My name is Kathy Kobyljanec and I am the owner of Misty Dawn Handwovens in Aurora, Ohio. The name is derived from both Misty, my little quarter horse mare, and the literal meaning of “aurora” - the dawn.
I began weaving in late 2017. I had enjoyed fiber crafts such as knitting, crochet and needlepoint for years but my first passion was horses. I got my first horse, Rusty, when I was 18 and have had 2 or 3 ever since. My focus was trail riding - nothing is better than strolling along a woodland trail on horseback! However, a serious shoulder injury in 2009 put an end to my riding. Although I can ride, my doctors advised against it due to the fragility of the joint. The shoulder could not endure another accident.
While I did enjoy other crafts, I fell in love with one particular weaver’s scarves and blankets that I discovered at a local fair, the Yankee Peddlar fair in Canton, Ohio. This weaver, an accomplished woman from Scotland, came every year to sell her products at the fair. In 2017, she told me she was retiring. I was so sad and disappointed as her woven items were beautiful and useful. It was then that I decided I had to learn to weave myself!
I was able to attend a 2 day workshop in Asheville, NC, using a rigid heddle loom. I was pretty bad, but loved weaving. It was only weeks before I realized that a rigid heddle loom had its purpose, but I wanted a bigger loom and more shafts! An internet search led me to Youngstown, Ohio where I bought my first 4 shaft, 32” Macomber loom from the early 1960s. This was soon followed by a 48” Macomber that I found in Rochester, NY.
I started to educate myself on how to weave, and soon realized that there is no end to what there is to learn! I took an in-depth online course on using a floor loom, went to the John C Campbell Folk School in Brasstown, NC twice, and acquired several books, both recent and older.
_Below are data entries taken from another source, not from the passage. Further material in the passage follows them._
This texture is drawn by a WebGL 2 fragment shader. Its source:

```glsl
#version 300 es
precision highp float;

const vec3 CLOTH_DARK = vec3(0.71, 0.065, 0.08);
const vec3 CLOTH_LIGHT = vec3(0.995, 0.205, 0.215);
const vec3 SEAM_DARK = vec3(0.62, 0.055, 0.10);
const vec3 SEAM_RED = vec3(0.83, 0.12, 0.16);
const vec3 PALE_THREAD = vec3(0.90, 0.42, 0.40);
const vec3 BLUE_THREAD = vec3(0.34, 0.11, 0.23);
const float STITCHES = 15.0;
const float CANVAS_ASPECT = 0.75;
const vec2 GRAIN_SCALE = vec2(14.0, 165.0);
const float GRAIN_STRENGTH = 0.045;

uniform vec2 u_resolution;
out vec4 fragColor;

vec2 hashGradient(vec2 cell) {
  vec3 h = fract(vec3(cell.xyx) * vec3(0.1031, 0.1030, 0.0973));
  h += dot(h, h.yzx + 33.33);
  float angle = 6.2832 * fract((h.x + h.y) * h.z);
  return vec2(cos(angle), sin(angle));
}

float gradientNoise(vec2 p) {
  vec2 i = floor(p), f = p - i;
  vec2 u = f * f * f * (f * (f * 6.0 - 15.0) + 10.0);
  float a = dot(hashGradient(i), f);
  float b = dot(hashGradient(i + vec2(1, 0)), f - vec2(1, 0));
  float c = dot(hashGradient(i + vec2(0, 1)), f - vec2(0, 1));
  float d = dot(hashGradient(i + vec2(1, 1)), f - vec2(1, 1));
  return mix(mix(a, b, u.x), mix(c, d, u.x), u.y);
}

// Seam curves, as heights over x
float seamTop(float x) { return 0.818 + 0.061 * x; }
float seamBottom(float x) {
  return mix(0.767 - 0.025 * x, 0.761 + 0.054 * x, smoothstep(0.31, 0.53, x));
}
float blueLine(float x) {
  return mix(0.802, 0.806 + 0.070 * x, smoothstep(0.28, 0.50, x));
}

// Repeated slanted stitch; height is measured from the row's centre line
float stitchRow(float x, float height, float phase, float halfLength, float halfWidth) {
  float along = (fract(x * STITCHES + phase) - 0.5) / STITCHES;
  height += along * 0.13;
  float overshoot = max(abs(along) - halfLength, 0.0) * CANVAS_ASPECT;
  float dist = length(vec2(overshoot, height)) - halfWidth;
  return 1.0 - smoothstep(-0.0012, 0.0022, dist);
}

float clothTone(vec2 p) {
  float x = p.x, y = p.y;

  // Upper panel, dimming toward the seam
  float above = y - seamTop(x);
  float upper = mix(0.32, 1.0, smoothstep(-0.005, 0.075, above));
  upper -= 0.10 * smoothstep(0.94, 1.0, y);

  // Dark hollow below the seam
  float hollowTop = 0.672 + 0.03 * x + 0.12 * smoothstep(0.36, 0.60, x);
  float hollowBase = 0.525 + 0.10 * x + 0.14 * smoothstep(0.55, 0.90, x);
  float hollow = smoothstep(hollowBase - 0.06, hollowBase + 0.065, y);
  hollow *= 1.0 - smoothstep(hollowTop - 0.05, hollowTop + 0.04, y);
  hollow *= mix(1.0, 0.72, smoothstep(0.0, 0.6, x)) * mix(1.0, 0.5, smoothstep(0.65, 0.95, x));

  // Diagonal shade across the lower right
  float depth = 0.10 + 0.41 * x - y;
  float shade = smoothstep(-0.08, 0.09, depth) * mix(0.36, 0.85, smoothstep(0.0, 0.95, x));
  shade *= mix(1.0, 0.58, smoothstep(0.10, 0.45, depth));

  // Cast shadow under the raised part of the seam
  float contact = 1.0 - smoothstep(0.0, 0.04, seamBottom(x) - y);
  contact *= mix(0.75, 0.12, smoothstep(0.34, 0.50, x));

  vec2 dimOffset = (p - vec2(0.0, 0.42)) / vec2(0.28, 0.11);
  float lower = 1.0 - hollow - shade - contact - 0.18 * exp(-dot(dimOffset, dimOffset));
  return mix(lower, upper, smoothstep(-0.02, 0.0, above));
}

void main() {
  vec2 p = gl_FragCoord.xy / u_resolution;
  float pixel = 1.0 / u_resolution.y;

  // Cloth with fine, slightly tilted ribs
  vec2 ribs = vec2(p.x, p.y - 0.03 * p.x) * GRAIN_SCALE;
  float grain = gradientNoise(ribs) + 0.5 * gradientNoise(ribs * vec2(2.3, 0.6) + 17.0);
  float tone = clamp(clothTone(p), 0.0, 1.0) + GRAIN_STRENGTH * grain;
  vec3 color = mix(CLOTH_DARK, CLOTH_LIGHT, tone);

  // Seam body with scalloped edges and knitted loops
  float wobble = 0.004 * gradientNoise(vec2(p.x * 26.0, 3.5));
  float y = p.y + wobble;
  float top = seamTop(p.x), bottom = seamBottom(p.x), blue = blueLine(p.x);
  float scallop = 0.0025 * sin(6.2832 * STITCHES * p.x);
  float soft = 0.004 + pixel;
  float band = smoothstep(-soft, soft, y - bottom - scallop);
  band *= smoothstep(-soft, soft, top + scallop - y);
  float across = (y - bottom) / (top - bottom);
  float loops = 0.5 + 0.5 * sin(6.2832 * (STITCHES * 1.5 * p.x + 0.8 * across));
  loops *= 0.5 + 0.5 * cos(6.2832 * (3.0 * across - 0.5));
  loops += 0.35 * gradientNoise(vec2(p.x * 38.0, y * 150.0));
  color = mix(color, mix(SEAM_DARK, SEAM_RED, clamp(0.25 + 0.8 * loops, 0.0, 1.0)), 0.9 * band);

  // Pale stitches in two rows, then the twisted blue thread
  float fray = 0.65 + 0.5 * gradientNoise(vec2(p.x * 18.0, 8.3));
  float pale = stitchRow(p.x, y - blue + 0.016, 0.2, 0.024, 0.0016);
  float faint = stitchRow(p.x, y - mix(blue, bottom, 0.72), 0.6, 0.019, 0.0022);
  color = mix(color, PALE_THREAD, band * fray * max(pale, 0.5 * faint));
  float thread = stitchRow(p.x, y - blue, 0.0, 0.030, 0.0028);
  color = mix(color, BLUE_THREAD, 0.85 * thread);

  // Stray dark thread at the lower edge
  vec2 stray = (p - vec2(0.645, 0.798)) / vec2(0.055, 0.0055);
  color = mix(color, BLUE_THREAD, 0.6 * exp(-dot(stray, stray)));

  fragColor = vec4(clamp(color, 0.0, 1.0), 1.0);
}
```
As with many weavers, I bought and sold looms to find the ones that fit my physical requirements and interests. Most are pre-owned, and come with interesting history. As I become more proficient, I became interested in computer-assisted weaving and added 2 “compu-dobby” looms with 16 and 32 shafts.